- [Work instruction] Your result should be the lines holding the word "firstSeam", copied from the entries below.

(Data records)
↓↓↓

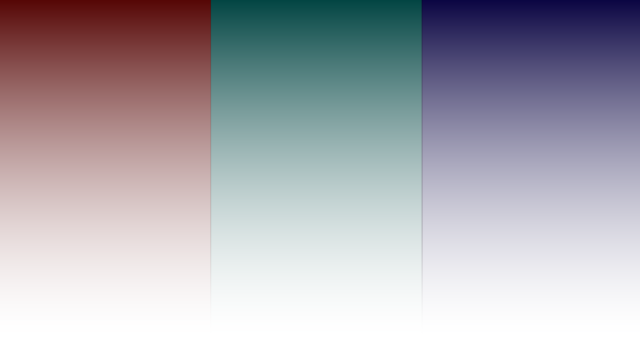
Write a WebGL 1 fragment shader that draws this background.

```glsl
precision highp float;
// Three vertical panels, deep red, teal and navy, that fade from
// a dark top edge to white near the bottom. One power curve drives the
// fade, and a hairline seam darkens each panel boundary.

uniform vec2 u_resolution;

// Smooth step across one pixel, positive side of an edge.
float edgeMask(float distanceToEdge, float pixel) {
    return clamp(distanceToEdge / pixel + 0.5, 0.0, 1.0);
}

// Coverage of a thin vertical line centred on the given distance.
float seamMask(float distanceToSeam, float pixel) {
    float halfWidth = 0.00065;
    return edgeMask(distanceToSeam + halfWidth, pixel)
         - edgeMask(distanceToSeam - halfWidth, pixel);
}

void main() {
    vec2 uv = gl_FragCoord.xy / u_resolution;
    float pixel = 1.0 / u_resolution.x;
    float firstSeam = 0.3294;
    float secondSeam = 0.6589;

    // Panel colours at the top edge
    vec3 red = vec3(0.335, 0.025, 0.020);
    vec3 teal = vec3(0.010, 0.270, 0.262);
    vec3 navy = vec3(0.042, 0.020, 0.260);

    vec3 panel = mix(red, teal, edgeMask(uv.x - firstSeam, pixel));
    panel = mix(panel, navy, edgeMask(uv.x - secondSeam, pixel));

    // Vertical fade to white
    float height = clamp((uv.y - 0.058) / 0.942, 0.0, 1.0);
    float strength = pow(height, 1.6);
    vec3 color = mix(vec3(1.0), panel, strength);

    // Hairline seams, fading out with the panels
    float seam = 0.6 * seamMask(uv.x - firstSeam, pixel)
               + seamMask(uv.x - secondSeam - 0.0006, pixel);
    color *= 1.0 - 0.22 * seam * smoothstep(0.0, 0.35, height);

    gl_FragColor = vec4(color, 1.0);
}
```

↑↑↑
↓↓↓

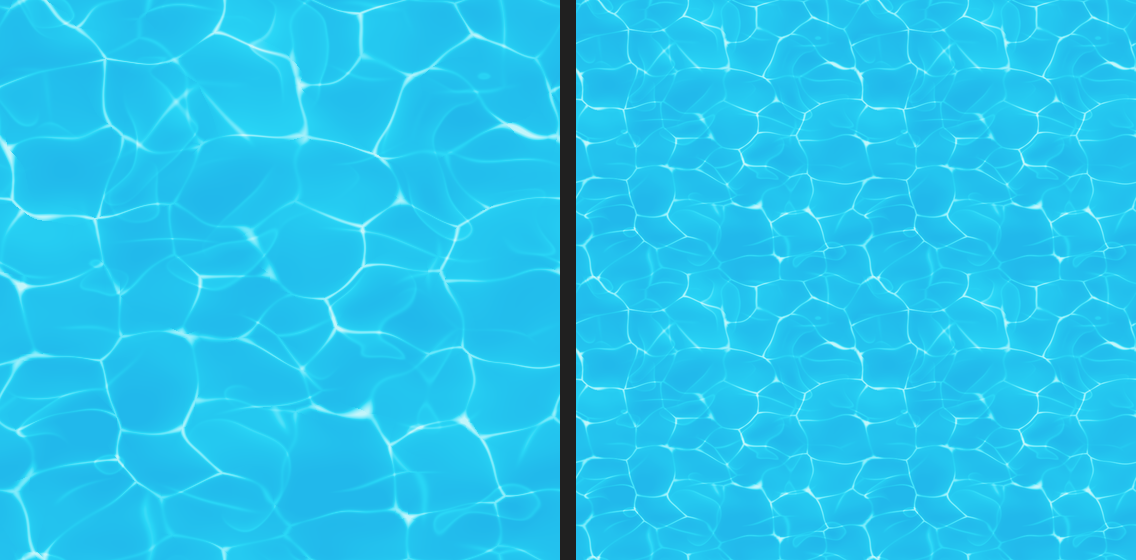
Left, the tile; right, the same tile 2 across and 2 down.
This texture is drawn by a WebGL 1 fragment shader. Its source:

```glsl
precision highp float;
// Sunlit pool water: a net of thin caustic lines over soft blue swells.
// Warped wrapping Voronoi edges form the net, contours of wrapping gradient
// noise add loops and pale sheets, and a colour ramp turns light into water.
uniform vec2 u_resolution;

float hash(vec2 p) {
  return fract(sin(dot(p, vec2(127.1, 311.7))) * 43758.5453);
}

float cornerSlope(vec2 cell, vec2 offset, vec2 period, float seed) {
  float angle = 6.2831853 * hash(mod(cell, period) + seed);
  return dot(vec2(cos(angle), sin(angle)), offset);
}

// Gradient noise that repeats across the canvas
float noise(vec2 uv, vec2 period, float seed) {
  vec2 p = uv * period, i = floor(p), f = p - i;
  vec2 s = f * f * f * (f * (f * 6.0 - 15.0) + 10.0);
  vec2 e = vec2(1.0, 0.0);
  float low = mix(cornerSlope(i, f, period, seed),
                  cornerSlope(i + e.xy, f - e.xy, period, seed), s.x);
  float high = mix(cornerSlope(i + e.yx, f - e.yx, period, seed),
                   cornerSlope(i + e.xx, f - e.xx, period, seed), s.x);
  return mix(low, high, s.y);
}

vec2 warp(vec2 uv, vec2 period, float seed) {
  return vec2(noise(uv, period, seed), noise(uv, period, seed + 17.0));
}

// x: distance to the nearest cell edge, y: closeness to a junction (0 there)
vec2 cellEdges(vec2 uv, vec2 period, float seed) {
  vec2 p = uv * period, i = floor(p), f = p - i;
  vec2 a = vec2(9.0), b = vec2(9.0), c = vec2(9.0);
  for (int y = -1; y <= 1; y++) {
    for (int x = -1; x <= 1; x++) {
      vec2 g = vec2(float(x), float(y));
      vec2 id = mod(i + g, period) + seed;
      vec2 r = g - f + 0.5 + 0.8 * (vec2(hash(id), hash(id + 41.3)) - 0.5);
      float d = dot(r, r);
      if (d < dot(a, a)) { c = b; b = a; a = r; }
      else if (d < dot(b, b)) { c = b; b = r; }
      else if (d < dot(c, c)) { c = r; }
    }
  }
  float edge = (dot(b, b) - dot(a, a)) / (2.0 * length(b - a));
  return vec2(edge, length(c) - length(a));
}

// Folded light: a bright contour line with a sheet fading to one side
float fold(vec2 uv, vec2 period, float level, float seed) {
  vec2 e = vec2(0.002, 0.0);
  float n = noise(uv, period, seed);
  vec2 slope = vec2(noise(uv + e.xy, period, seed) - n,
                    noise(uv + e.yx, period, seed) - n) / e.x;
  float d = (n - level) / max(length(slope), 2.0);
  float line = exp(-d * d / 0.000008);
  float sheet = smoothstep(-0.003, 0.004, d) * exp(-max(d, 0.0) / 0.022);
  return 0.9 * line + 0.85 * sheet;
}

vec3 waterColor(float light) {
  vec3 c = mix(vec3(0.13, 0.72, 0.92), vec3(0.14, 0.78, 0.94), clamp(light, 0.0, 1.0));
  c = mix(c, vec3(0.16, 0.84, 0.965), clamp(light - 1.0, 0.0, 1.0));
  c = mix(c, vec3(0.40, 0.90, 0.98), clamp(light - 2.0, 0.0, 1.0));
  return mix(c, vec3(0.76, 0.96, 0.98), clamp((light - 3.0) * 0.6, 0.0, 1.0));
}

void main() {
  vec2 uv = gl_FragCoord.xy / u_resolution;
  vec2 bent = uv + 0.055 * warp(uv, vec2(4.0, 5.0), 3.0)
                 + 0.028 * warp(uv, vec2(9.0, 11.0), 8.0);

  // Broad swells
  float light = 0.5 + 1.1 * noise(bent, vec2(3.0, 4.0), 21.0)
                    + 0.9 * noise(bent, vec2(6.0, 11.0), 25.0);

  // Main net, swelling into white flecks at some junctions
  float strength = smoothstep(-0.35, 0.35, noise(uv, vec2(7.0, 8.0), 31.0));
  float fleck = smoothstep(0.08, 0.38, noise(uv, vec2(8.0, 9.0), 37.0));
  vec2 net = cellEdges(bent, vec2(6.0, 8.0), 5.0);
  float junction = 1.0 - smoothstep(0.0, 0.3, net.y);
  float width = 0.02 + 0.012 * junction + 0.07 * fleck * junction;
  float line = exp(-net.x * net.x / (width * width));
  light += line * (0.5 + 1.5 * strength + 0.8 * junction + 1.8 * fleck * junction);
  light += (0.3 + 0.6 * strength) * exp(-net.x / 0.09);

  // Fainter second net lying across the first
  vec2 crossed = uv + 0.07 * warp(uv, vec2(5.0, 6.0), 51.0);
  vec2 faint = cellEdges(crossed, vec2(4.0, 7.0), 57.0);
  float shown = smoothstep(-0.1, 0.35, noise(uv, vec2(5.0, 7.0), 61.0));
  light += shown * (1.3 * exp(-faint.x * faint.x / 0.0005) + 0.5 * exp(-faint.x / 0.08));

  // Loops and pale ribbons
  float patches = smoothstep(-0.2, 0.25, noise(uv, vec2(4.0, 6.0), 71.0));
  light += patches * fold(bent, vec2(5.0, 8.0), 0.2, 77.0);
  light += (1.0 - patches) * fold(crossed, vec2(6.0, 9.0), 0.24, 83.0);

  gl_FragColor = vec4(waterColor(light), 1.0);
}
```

↑↑↑

- [Exercise answer]
    float firstSeam = 0.3294;
    vec3 panel = mix(red, teal, edgeMask(uv.x - firstSeam, pixel));
    float seam = 0.6 * seamMask(uv.x - firstSeam, pixel)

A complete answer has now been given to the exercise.